Similarly, looking at the early division in the Presbyterian church in South Africa, the divide came about due to meeting different needs: those who had prior knowledge of the Bible required more analytical type sermons than those who were still new to the contents.

I can’t help but wonder, whether, if our ancestors had been bold enough to find a common ground working and living together, our situation today would be any different. Are we any further along the journey to considering collaborative solutions? I’m not so sure when I see all the separate groups calling for equality and inclusion. We have some indications that it can be done: the countries which have united or federated (South Africa, USA, Australia, EU), the UPCSA (Uniting Presbyterian Church of Southern Africa), and SADC?. It’s not been easy journeys for any of them but if it’s been done at such a macro-level, can we do the same at more micro-levels? Seeing the consequences of decisions made to separate 100 years ago because it was easier, makes me think it’s worth the risk to find some common ground and struggle through the growing pains of creating something new.

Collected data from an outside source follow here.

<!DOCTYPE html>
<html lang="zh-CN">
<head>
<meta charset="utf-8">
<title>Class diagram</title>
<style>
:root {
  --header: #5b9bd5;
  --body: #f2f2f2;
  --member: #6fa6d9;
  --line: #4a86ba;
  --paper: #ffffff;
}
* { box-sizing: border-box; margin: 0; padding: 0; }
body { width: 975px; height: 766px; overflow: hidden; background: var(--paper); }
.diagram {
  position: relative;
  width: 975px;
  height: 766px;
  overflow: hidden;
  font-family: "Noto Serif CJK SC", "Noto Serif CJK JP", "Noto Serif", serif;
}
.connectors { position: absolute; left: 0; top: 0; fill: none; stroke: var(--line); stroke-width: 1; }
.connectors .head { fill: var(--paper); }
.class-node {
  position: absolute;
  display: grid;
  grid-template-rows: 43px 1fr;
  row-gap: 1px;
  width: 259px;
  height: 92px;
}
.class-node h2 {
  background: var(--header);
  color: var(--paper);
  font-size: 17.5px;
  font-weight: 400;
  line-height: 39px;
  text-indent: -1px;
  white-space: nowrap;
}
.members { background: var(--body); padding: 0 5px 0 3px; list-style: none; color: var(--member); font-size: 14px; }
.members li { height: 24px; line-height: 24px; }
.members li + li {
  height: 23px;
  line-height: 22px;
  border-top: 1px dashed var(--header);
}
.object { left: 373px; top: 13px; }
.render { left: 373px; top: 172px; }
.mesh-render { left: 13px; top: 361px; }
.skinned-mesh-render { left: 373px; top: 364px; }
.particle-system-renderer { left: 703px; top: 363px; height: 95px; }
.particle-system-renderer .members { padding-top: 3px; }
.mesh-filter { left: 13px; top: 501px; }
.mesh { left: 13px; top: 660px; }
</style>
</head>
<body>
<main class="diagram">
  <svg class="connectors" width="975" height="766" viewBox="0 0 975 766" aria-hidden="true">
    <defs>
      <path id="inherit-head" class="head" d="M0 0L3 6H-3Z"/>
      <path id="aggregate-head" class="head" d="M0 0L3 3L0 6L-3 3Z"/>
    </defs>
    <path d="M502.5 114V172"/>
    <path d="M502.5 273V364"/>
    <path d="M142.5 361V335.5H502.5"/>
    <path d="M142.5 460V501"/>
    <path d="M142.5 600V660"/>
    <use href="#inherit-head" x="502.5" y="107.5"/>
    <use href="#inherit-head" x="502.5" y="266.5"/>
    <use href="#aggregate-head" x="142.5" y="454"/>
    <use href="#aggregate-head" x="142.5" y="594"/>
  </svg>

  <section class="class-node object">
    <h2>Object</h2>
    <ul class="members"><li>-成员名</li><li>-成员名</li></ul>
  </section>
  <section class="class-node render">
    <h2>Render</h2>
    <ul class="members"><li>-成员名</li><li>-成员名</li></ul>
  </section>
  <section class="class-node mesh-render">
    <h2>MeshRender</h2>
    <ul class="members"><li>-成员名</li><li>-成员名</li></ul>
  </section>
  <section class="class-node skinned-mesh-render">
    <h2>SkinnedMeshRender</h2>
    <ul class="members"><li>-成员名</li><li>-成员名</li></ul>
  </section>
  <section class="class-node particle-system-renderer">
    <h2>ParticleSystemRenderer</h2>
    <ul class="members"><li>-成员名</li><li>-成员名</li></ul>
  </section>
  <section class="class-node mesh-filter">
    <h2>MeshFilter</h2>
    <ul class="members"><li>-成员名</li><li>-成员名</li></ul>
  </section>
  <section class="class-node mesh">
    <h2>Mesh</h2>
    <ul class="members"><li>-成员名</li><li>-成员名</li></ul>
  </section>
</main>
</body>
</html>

Sana Aiyar – Indians in Kenya
Alan Cobley – On the shoulders of giants: The black petty bourgeoisie in politics and society in South Africa, 1924-1948
Jack Dalziel on the early history of the Presbyterian history in South Africa and various other sources (forthcoming publication)
Heyman Mandlakayise Zituta, The spatial planning of racial residential segregation in King William’s Town 1826-1991 amongst others
Norman Parsons Jewell – On call in Africa in war and peace, 1910-1932

Gaia United

Trying to understand a linked phenomenon, it was suggested I have a look at Gaia theory which I did – by reading Gaia: The practical science of planetary medicine by James Lovelock (1991). It reminded me much of Smuts’ Holism and Evolution (1925), although more scientific, visual and practical, and much easier to follow.

Gaia Theory in case you don’t know, is the ‘present theory that sees the Earth as a system where the evolution of the organisms is tightly coupled to the evolution of their environment. Self-regulation of climate and chemical composition are emergent properties of the system. The theory has a mathematical basis in the model “Daisyworld”.’ (Lovelock, p188)

What has been striking is how Lovelock had to struggle to get his theories and hypotheses recognised as he was outside of traditional thinking. Predictions he was making at the time the book was published are now being evidenced, in particular climate change.

One of the things Lovelock mentions which fits with my historical outlook is Disseminated Primatemaia – a plague of people. This is referred to in a different way by Marthe Kiley-Worthington in Family are the Friends you Choose. The arrogance of mankind that Lovelock refers to with his plague of people and their attitude to the universe or gaia is clearly seen in the most recent colonisation actions by superpowers – no doubt the earlier colonisers – Rome, Greece, Ottomans, Austria-Hungarians, Armenians, Aksumite etc all had similar thoughts and views in seeing their way to dominate great swathes of people and land.

They were all for union and unity under one authority. The most recent colonisers having industrialisation behind them as none previously had. The result being the destruction of Africa’s climate and ecology (and here I think specifically of Tsavo area in Kenya and lands below Kilimanjaro in Tanzania) and that of gaia which Lovelock writes. (The same case can be put for South American deforestation etc).

Back to my historical outlook – we, mankind, are our own worst enemy as long as we look out for the individual (group) and not consider how that approach impacts on the wider community and gaia. Our diversity is our strength – if we work together for gaia.